F31. The Board may appoint one of its members or any member of the State Bar to act as a hearing officer.

 

F31. AGREE. Government Code Section 31533 provides for the Board to select either a board member or a member of the State Bar to serve as a hearing officer.

 

F32. No members of the Board are serving as hearing officers. The Board has exclusively used compensated California licensed attorneys to serve as hearing officers/referees.

 

F32. PARTIALLY DISAGREE. The Board has conducted hearings in disability retirement matters, and in accordance with Section 31533, the Board has also retained members of the State Bar as a hearing officers.

 

R8. Members of the Board should serve as referees on one or two cases per year rather than using a non-Board referee. This would assure that Board members themselves more clearly understand what is required of everyone during the hearing process. [Finding 31 and 32]

 

 

 

 

R8. HAS BEEN IMPLEMENTED. The Board on a number of instances has held closed hearings for the purpose of reaching a decision in a disability matter, through the acceptance of the administrative report, testimony/evidence from either the applicant or System counsel, and concluding by preparing and adopting a formal decision and findings of fact.

 

F33. Data regarding service and non-service connected disabilities granted annually was not easily available for Santa Barbara County because the Retirement Office failed to send requested information to Sacramento for inclusion in the Annual Report of the Financial Transactions Concerning Public Retirement Systems of the Counties of California. The Retirement Office has pledged to begin sending appropriate information to Sacramento for inclusion in the Annual Report.

 

 

 

 

F33. PARTIALLY DISAGREE. The Retirement System did not fail to report or complete the required LGFA 706 document that is annually submitted to the office of State Controller.

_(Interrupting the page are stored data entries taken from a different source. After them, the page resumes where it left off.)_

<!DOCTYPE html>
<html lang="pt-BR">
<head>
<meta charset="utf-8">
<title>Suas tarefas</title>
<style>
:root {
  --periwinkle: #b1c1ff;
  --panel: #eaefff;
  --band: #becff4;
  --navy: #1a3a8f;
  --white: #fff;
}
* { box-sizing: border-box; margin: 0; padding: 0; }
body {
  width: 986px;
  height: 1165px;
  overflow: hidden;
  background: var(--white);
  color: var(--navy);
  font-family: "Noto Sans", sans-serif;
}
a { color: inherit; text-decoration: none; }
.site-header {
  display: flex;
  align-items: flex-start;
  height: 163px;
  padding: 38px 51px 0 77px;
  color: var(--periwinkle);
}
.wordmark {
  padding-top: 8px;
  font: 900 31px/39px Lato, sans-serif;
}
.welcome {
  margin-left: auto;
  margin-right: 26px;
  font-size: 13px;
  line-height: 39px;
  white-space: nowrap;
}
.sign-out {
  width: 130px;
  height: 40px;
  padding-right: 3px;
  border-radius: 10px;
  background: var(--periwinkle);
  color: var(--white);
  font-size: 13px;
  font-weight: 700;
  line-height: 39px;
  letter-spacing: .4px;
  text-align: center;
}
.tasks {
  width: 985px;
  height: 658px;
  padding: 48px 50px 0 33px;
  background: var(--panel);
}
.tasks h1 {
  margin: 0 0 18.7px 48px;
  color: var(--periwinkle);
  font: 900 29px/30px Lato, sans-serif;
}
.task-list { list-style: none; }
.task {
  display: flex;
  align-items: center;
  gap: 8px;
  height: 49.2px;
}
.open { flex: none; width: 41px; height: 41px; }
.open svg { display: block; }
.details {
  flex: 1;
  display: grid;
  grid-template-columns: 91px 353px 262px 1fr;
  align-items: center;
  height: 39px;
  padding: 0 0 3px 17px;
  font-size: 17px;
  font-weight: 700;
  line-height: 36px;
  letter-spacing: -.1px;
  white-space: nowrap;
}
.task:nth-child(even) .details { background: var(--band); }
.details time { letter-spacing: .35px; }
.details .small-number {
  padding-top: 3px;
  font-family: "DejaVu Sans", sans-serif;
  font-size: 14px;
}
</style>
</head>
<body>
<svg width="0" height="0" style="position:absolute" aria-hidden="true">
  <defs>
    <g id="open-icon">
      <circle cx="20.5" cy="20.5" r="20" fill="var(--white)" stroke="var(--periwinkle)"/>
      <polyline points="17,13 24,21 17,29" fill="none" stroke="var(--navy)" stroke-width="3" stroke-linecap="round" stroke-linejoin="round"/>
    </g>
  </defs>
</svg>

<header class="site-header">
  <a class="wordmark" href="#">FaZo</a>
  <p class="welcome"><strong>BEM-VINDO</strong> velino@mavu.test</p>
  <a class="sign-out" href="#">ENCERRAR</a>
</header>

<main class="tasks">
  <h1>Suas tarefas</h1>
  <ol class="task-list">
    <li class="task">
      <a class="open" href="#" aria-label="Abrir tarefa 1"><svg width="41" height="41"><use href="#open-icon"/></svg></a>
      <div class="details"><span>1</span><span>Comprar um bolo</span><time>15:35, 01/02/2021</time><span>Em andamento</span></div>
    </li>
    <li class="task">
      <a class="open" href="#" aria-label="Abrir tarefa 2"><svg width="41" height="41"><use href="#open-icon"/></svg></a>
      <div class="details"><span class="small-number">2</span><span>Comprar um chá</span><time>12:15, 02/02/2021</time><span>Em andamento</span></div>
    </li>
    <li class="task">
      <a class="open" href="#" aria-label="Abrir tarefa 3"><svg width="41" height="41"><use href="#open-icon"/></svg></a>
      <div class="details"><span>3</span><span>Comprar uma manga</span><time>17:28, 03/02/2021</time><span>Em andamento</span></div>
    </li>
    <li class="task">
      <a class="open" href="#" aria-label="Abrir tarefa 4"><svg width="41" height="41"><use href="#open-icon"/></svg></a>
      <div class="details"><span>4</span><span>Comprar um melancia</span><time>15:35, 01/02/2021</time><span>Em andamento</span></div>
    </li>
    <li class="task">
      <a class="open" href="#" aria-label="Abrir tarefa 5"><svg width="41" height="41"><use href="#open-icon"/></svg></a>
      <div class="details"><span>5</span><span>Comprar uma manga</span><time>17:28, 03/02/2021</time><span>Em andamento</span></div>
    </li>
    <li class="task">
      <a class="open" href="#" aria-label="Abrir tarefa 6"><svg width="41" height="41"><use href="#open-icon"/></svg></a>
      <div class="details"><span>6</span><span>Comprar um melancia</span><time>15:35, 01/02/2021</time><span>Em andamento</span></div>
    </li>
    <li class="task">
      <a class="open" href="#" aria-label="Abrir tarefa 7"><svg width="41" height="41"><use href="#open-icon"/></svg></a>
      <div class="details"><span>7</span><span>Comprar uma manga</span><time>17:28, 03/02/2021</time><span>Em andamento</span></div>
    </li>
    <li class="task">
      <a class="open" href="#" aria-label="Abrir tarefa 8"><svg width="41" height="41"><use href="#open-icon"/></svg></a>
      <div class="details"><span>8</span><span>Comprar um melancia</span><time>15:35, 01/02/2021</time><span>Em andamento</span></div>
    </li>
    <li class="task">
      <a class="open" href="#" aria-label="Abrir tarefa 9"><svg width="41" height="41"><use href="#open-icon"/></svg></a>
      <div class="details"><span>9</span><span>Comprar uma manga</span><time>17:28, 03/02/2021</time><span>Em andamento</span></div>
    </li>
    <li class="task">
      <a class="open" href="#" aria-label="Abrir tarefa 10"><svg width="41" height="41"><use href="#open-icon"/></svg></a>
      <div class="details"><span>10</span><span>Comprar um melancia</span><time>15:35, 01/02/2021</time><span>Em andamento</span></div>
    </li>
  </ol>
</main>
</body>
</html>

The manner in which financial and or statistical data is reported and complied by each agency is not consistent, therefore, the manner in which it is presented in the report is subject to interpretation.

 

R9. Retirement Office should file with the state data for Annual Reports regarding the number of disability retirements granted each year [Finding 33]

 

R9. HAS BEEN IMPLEMENTED. The Retirement System has in the past and will continue in the future, to complete the LGFA 706 document in the manner outlined by the document.

 

Respectfully submitted,

 

BOARD OF RETIREMENT

 

 

 

Gary L. Feramisco

Treasurer-Administrator

 

cc: Board of Supervisors